In the end, it is easy to complain, to lament, and to gnash one’s teeth and rend clothing over the death of the intellect in a room of young adults who seem to never look up from their electronic devices and who cannot seemingly be bothered to read deeply, regularly, or out of curiosity. But then, every time I go to a meeting of more than four other faculty members, I am reminded that we are, many of us, pitiful hypocrites who have not read the agenda, let alone the minutes, who check our phones and email constantly, and who can’t arrive on time (something of which I am consistently guilty) or stay to the end. Then again, our relationship to all this as faculty is quite different from that of students. And I know my students read something. They read all day long — things posted to social media, all kinds of reporting on the internet, texts and emails from friends and family, probably a wide variety of ridiculous things on reddit, book-length fiction — but this does not easily or necessarily translate to comprehending and then using readings that are assigned in the context of a class and which may be challenging because of their content or format. Writing is a whole other challenge and source of frustration (but also, often, joy) beyond reading as one leads into and from the other. I am not entirely sure what to do about all this, but it’s not a single unitary problem and not something to be solved in my classes alone anyway. But next semester I have vowed in both my intro international relations and political geography courses to rely even less on technology, to return to textbooks (with some additional readings on the side), and to focus on making lecture time and presentation engaging, spirited, and interactive. And in general, I wish we placed more emphasis across the first year on reading. My students’ expectations are shaped well before they arrive on campus, and many of them seem to assume from the first day that reading is optional, and that class time will be spent watching a professor read dozens of slides to them, which they can download later anyway and then memorize for an exam. There is plenty of this on every campus from what I understand, so those expectations are not wildly out of whack, but it’s not the way I generally teach and does not, I think, emphasize the main skills I want students to take away, which is the ability to read across media and forms of writing, and to make useful comparisons and critiques building from concepts that bridge multiple examples.

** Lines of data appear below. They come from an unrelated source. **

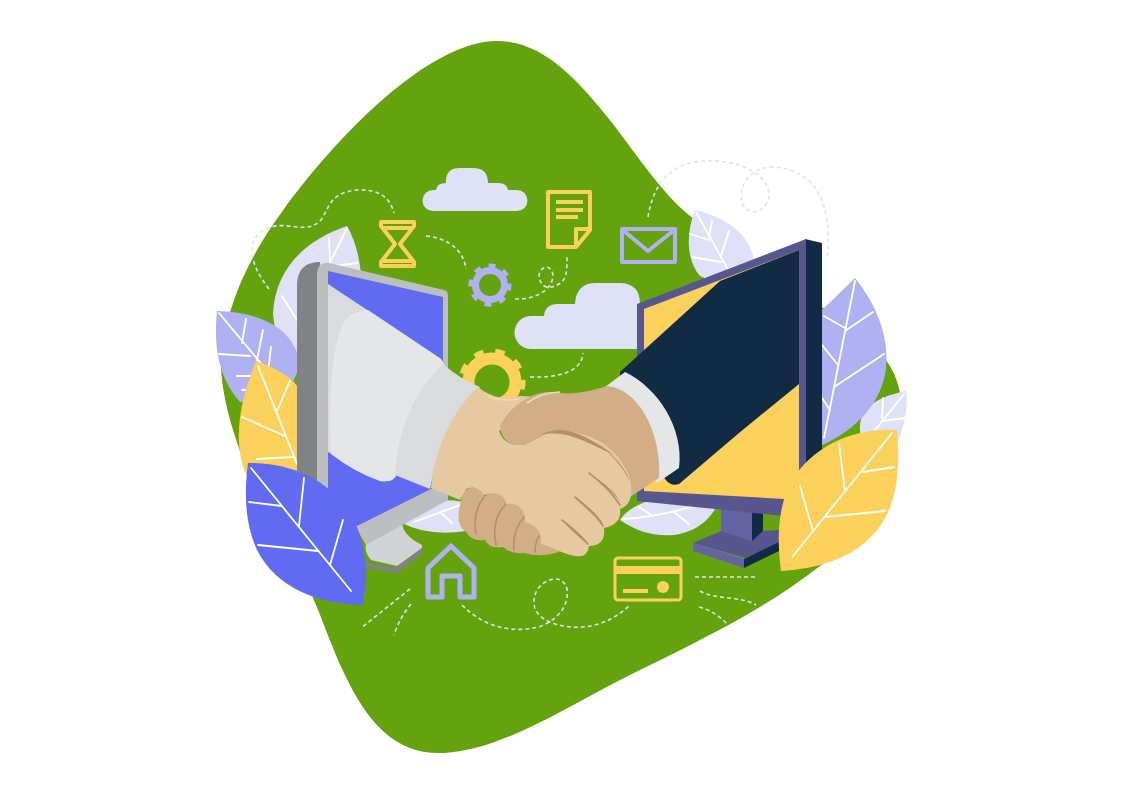
<!DOCTYPE html>
<html lang="en">
<head>
<meta charset="utf-8">
<title>Online partnership illustration</title>
<style>
:root{
  --green:#64a30d; --mist:#dfe1f6; --lilac:#b0b1f3; --blue:#616bf2; --yellow:#fbd15c;
  --violet:#58568f; --violet-light:#6563a1; --navy:#122b45;
  --grey-dark:#808286; --grey:#bcbec0; --grey-light:#d2d3d5;
  --sleeve:#e5e6e8; --sleeve-shade:#dadbdd;
  --skin:#e7c9a1; --skin-dark:#d2ae87; --crease:#b58f68;
}
html,body{margin:0;width:1123px;height:794px;overflow:hidden;background:#fff}
svg{display:block}
.mist{fill:var(--mist)} .lilac{fill:var(--lilac)} .blue{fill:var(--blue)} .yellow{fill:var(--yellow)}
.violet{fill:var(--violet)} .violet-light{fill:var(--violet-light)} .navy{fill:var(--navy)}
.grey-dark{fill:var(--grey-dark)} .grey{fill:var(--grey)} .grey-light{fill:var(--grey-light)}
.sleeve{fill:var(--sleeve)} .sleeve-shade{fill:var(--sleeve-shade)}
.skin{fill:var(--skin)} .skin-dark{fill:var(--skin-dark)} .crease{fill:var(--crease)}
.veins{fill:none;stroke:#fff;stroke-width:1.8;stroke-linecap:round}
.trail{fill:none;stroke:var(--mist);stroke-width:1.6;stroke-dasharray:4 3}
.icon{fill:none;stroke-width:4;stroke-linejoin:round}
.icon-yellow{stroke:var(--yellow)} .icon-lilac{stroke:var(--lilac)}
.fold{fill:none;stroke:var(--crease);stroke-width:1.6;stroke-linecap:round}
</style>
</head>
<body>
<svg width="1123" height="794" viewBox="0 0 1123 794" role="img" aria-label="Two people shaking hands through computer screens">

  <path id="backdrop" fill="var(--green)" d="M497 41C542 41 576 77 613 124C645 166 665 197 694 219C755 270 865 325 890 366C903 387 906 420 894 452C886 490 861 532 820 566C760 613 690 645 624 678C560 711 500 750 444 753C396 755 368 724 344 673C325 632 318 603 300 572C266 520 224 430 221 368C222 315 246 260 284 209C335 139 428 41 497 41Z"/>

  <g id="trails" class="trail">
    <path d="M269 289C250 265 244 239 266 229C286 219 306 236 321 220C330 207 329 193 357 190C380 189 390 198 394 213"/>
    <path d="M426 236C450 238 464 252 466 269"/>
    <path d="M515 299C535 300 552 290 553 276C552 264 541 265 539 275C540 289 550 289 557 285C567 281 567 271 567 256"/>
    <path d="M530 377C558 378 582 372 583 353"/>
    <path d="M648 217C654 181 672 163 704 161C736 159 766 172 769 193C769 211 751 218 743 205C736 188 750 166 774 167C812 169 834 200 827 259"/>
    <path d="M462 605C485 628 512 633 539 627C560 619 569 604 567 589C563 574 546 577 537 590C530 604 535 616 550 622C580 634 610 624 629 606"/>
    <path d="M410 589L361 628M411 604Q400 617 394 635M695 577L756 577M700 591C715 600 742 596 756 605M699 607Q715 611 727 624"/>
  </g>

  <g id="clouds" class="mist">
    <path d="M433 211A10 10 0 0 1 433 190H436Q437 183 446 183Q445 168 460 168H473Q488 168 488 183H498Q507 183 508 190H517A10 10 0 0 1 517 211Z"/>
    <path d="M531 349A16 16 0 0 1 531 316H544Q545 304 558 304H575Q576 283 596 283H621Q640 284 640 304V349Z"/>
  </g>

  <g id="back-leaves">
    <path class="mist" d="M347 226C306 240 275 268 273 314Q276 350 300 365L362 290Q361 250 347 226Z"/>
    <path class="veins" d="M347 228Q332 260 310 300M330 265L329 238M327 267L358 263M297 320L282 296"/>
    <path class="lilac" d="M217 311C260 312 296 328 300 366L285 400L240 402C220 380 213 350 217 311Z"/>
    <path class="veins" d="M219 313L284 391M242 343L246 319M257 360L263 330M268 372L271 347M250 356L219 354M270 376L237 376M265 389L242 390"/>
    <path class="yellow" d="M256 361Q290 373 300 390V478L246 475C232 440 240 400 256 361Z"/>
    <path class="veins" d="M258 366L297 464M277 411L290 381M285 436L242 417M293 457L257 459"/>
    <path class="mist" d="M695 210C734 219 754 241 755 268L735 292L700 276C686 260 686 233 695 210Z"/>
    <path class="veins" d="M696 212L736 284M709 237L712 221M721 256L729 231M709 240L690 234M721 262L692 257M729 274L705 278M731 268L752 262"/>
    <path class="mist" d="M906 391Q909 416 897 444L862 440Q850 402 906 391Z"/>
    <path class="veins" d="M904 394L872 434M882 418L883 398M882 421L905 418"/>
    <path class="mist" d="M400 522Q432 490 473 505L472 530Q430 538 400 522Z"/>
    <path class="veins" d="M414 522L460 505M440 512L452 523"/>
    <path class="mist" d="M620 520Q640 490 721 496C706 541 655 545 620 520Z"/>
    <path class="veins" d="M622 519Q665 517 716 499M651 515L639 507M674 512L689 524"/>
    <path class="lilac" d="M855 278C876 304 889 335 886 368C882 402 858 429 820 446V312Z"/>
    <path class="veins" d="M855 281L824 438M845 331L873 312M834 387L884 354M845 328L824 316M838 365L822 345M830 410L822 398"/>
  </g>

  <g id="icons">
    <g id="hourglass" class="icon icon-yellow" stroke-width="5">
      <path d="M381 222H414V226L400 244L414 262V266H381V262L395 244L381 226ZM383 228H412M383 261H412"/>
    </g>
    <g id="document" class="icon icon-yellow">
      <path d="M548 192H590V230L576 247H548ZM576 247V229H590M556 202H583M556 210H583M556 217H578"/>
    </g>
    <g id="envelope" class="icon icon-lilac"><path d="M622 229H675V262H622ZM624 231L648 251L673 231"/></g>
    <g id="small-gear" fill="none" stroke="var(--lilac)">
      <circle cx="490" cy="285" r="14.5" stroke-width="7"/>
      <circle cx="490" cy="285" r="19" stroke-width="5" pathLength="16" stroke-dasharray=".9 1.1" transform="rotate(-4 490 285)"/>
    </g>
    <g id="large-gear" fill="none" stroke="var(--yellow)">
      <circle cx="492" cy="382" r="23.5" stroke-width="12"/>
      <circle cx="492" cy="382" r="31" stroke-width="5" pathLength="18" stroke-dasharray=".9 1.1" transform="rotate(-4 492 382)"/>
    </g>
    <path id="house" class="icon icon-lilac" style="stroke-width:5" d="M428 597V568L451 546L474 568V597H460V576H442V597Z"/>
    <g id="bank-card">
      <rect class="icon icon-yellow" style="stroke-width:3" x="615" y="558" width="66" height="42" rx="3"/>
      <path class="yellow" d="M615 566H681V574H615ZM623 589H648V593H623Z"/>
      <circle class="yellow" cx="663" cy="587" r="6"/>
    </g>
  </g>

  <g id="left-monitor">
    <path class="grey-light" d="M366 544L402 522Q402 535 422 545V548L397 566L371 560Q364 552 366 544Z"/>
    <path class="grey-dark" d="M365 559Q370 566 397 567L422 548V554L397 573L372 569Q365 567 365 559Z"/>
    <path class="grey-dark" d="M297 482V284Q298 262 320 262L324 490Z"/>
    <path class="grey" d="M317 488V274Q318 261 329 263L444 290Q448 291 448 296V500L366 545L340 500Z"/>
    <path class="blue" d="M328 271L443 297V483L357 526L328 492Z"/>
    <path class="sleeve-shade" d="M328 284L441 359L446 368L397 474Q394 483 380 481L328 452Z"/>
    <path class="sleeve" d="M368 310L441 359L446 368L397 474Q393 483 380 481Q354 472 331 454C328 400 332 340 345 320Q352 312 368 310Z"/>
    <path class="sleeve-shade" d="M443 364Q460 379 480 387Q440 432 430 489L395 475C398 427 415 391 443 364Z"/>
  </g>

  <g id="right-monitor">
    <path class="violet-light" d="M721 508H753V546L721 532Z"/>
    <path class="navy" d="M752 511H763V538L752 542Z"/>
    <path class="violet" d="M693 543L721 531L752 541L763 531L779 530V545L745 558Z"/>
    <path class="violet-light" d="M693 543L744 559V568L693 551Z"/>
    <path class="navy" d="M744 559L779 542V551L744 568Z"/>
    <path class="navy" d="M805 239L822 243V470L805 485Z"/>
    <path class="violet" d="M637 304L806 239V500L783 516L637 501Z"/>
    <path class="yellow" d="M644 309L799 250V490L784 499L644 491Z"/>
    <path class="navy" d="M720 281L799 250V384L739 433L679 484Q671 487 665 479L620 377V372Z"/>
  </g>

  <g id="handshake">
    <path id="right-cuff" class="sleeve" d="M625 372C658 388 684 428 679 468L657 483L605 387Z"/>
    <path id="right-hand-back" class="skin-dark" d="M500 424C508 409 528 392 550 392C575 396 590 391 607 386C640 389 662 435 659 478L630 497L540 455Z"/>
    <g id="gripping-fingers">
      <path class="skin-dark" d="M463 492C474 483 486 489 484 497C494 487 507 495 505 505C514 497 527 503 525 516C534 515 542 524 541 534L570 545Q551 560 524 553Q510 554 503 547Q489 549 485 540Q472 542 466 532Q455 525 460 505Z"/>
      <path class="fold" d="M484 497Q472 512 476 534M505 505Q491 520 496 545M525 516Q512 530 514 550M541 534Q535 540 535 552"/>
    </g>
    <path id="left-hand" class="skin" d="M478 387C492 398 505 400 520 396C534 396 545 399 553 405L499 431Q504 446 522 445C535 443 540 433 555 431C590 430 615 447 625 468Q633 480 631 496Q629 506 620 509Q622 524 604 528Q606 546 589 546Q588 558 575 556C560 553 553 547 541 544Q542 526 525 522Q525 502 506 504Q503 489 484 495Q477 484 466 489L460 500L431 488C434 452 451 412 478 387Z"/>
    <path id="right-thumb" class="skin-dark" d="M500 426C508 409 528 392 553 392Q580 398 607 388L632 460Q605 438 573 431C547 427 540 441 522 445Q502 446 500 426Z"/>
    <path class="crease" d="M540 435C566 421 590 439 613 454C592 446 568 428 540 435Z"/>
    <path class="crease" d="M588 473Q610 485 621 502Q609 488 588 473ZM574 497Q595 510 604 525Q590 512 574 497ZM561 520Q578 530 588 545Q575 534 561 520ZM597 442Q623 462 630 481Q618 459 597 442Z"/>
    <path class="fold" stroke-width="1" d="M589 473Q609 488 620 505M575 497Q594 512 603 526M562 520Q579 533 588 544"/>
    <path d="M527 403Q540 393 560 392M488 396Q500 402 519 399" fill="none" stroke="#f0dbb9" stroke-width="1.6"/>
  </g>

  <g id="front-leaves">
    <path class="blue" d="M248 463C297 463 333 483 354 520C367 548 368 577 363 605C319 604 277 589 257 550C245 524 244 494 248 463Z"/>
    <path class="veins" d="M251 468L351 591M282 506L249 502M318 551L258 545M299 526L304 478M330 565L343 520"/>
    <path class="yellow" d="M897 430C900 470 898 503 878 529C856 558 817 569 781 571C777 540 777 508 792 480C814 447 850 428 897 430Z"/>
    <path class="veins" d="M892 433L793 556M845 491L839 444M813 531L800 486M863 472L894 467M825 517L885 511"/>
  </g>
</svg>
</body>
</html>
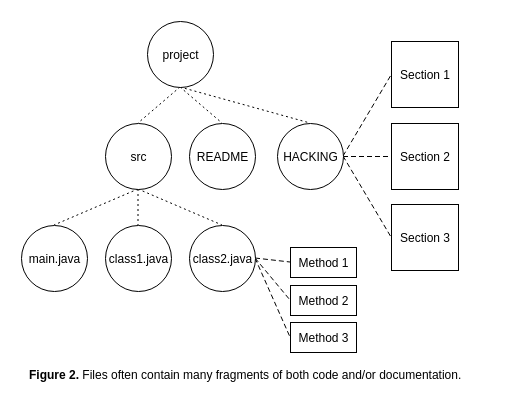
<!DOCTYPE html>
<html lang="en">
<head>
<meta charset="utf-8">
<title>File fragments diagram</title>
<style>
:root { --ink: #000; --paper: #fff; }
* { box-sizing: border-box; }
html, body { margin: 0; overflow: hidden; background: var(--paper); }
.figure {
  position: relative; width: 525px; height: 403px; margin: 0; overflow: hidden;
  background: var(--paper); color: var(--ink);
  font: 12px/14px "Liberation Sans", Arial, sans-serif;
}
.links { position: absolute; left: 0; top: 0; fill: none; stroke: var(--ink); }
.contains { stroke-dasharray: 2 3; }
.fragments { stroke-dasharray: 5 3; }
.node {
  position: absolute; left: var(--x); top: var(--y);
  display: flex; align-items: center; justify-content: center;
  border: 1px solid var(--ink); background: var(--paper); white-space: nowrap;
}
.file { width: 67px; height: 67px; border-radius: 50%; }
.section { width: 68px; height: 67px; }
.method { width: 67px; height: 31px; }
.caption { position: absolute; left: 29px; top: 368px; white-space: nowrap; }
</style>
</head>
<body>
<figure class="figure">
  <svg class="links" width="525" height="403" viewBox="0 0 525 403" aria-hidden="true">
    <g class="contains">
      <path d="M180 87L138 123"/>
      <path d="M180 87L222 123"/>
      <path d="M180 87L310 123"/>
      <path d="M138 189L54 225"/>
      <path d="M138 189V225"/>
      <path d="M138 189L222 225"/>
    </g>
    <g class="fragments">
      <path d="M343 156L391 75"/>
      <path d="M343 156H391" transform="translate(0 .5)"/>
      <path d="M343 156L391 237"/>
      <path d="M255 258L290 262"/>
      <path d="M255 258L290 300"/>
      <path d="M255 258L290 337"/>
    </g>
  </svg>

  <div class="node file" style="--x:147px;--y:21px">project</div>
  <div class="node file" style="--x:105px;--y:123px">src</div>
  <div class="node file" style="--x:189px;--y:123px">README</div>
  <div class="node file" style="--x:277px;--y:123px">HACKING</div>
  <div class="node file" style="--x:21px;--y:225px">main.java</div>
  <div class="node file" style="--x:105px;--y:225px">class1.java</div>
  <div class="node file" style="--x:189px;--y:225px">class2.java</div>

  <div class="node section" style="--x:391px;--y:41px">Section 1</div>
  <div class="node section" style="--x:391px;--y:123px">Section 2</div>
  <div class="node section" style="--x:391px;--y:204px">Section 3</div>

  <div class="node method" style="--x:290px;--y:247px">Method 1</div>
  <div class="node method" style="--x:290px;--y:285px">Method 2</div>
  <div class="node method" style="--x:290px;--y:322px">Method 3</div>

  <figcaption class="caption"><b>Figure 2.</b> Files often contain many fragments of both code and/or documentation.</figcaption>
</figure>
</body>
</html>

All of this should help them see themselves in the work they’re reading and doing, because if they don’t there is no iterative dialectical process of learning from and contributing to a larger body of knowledge and practice.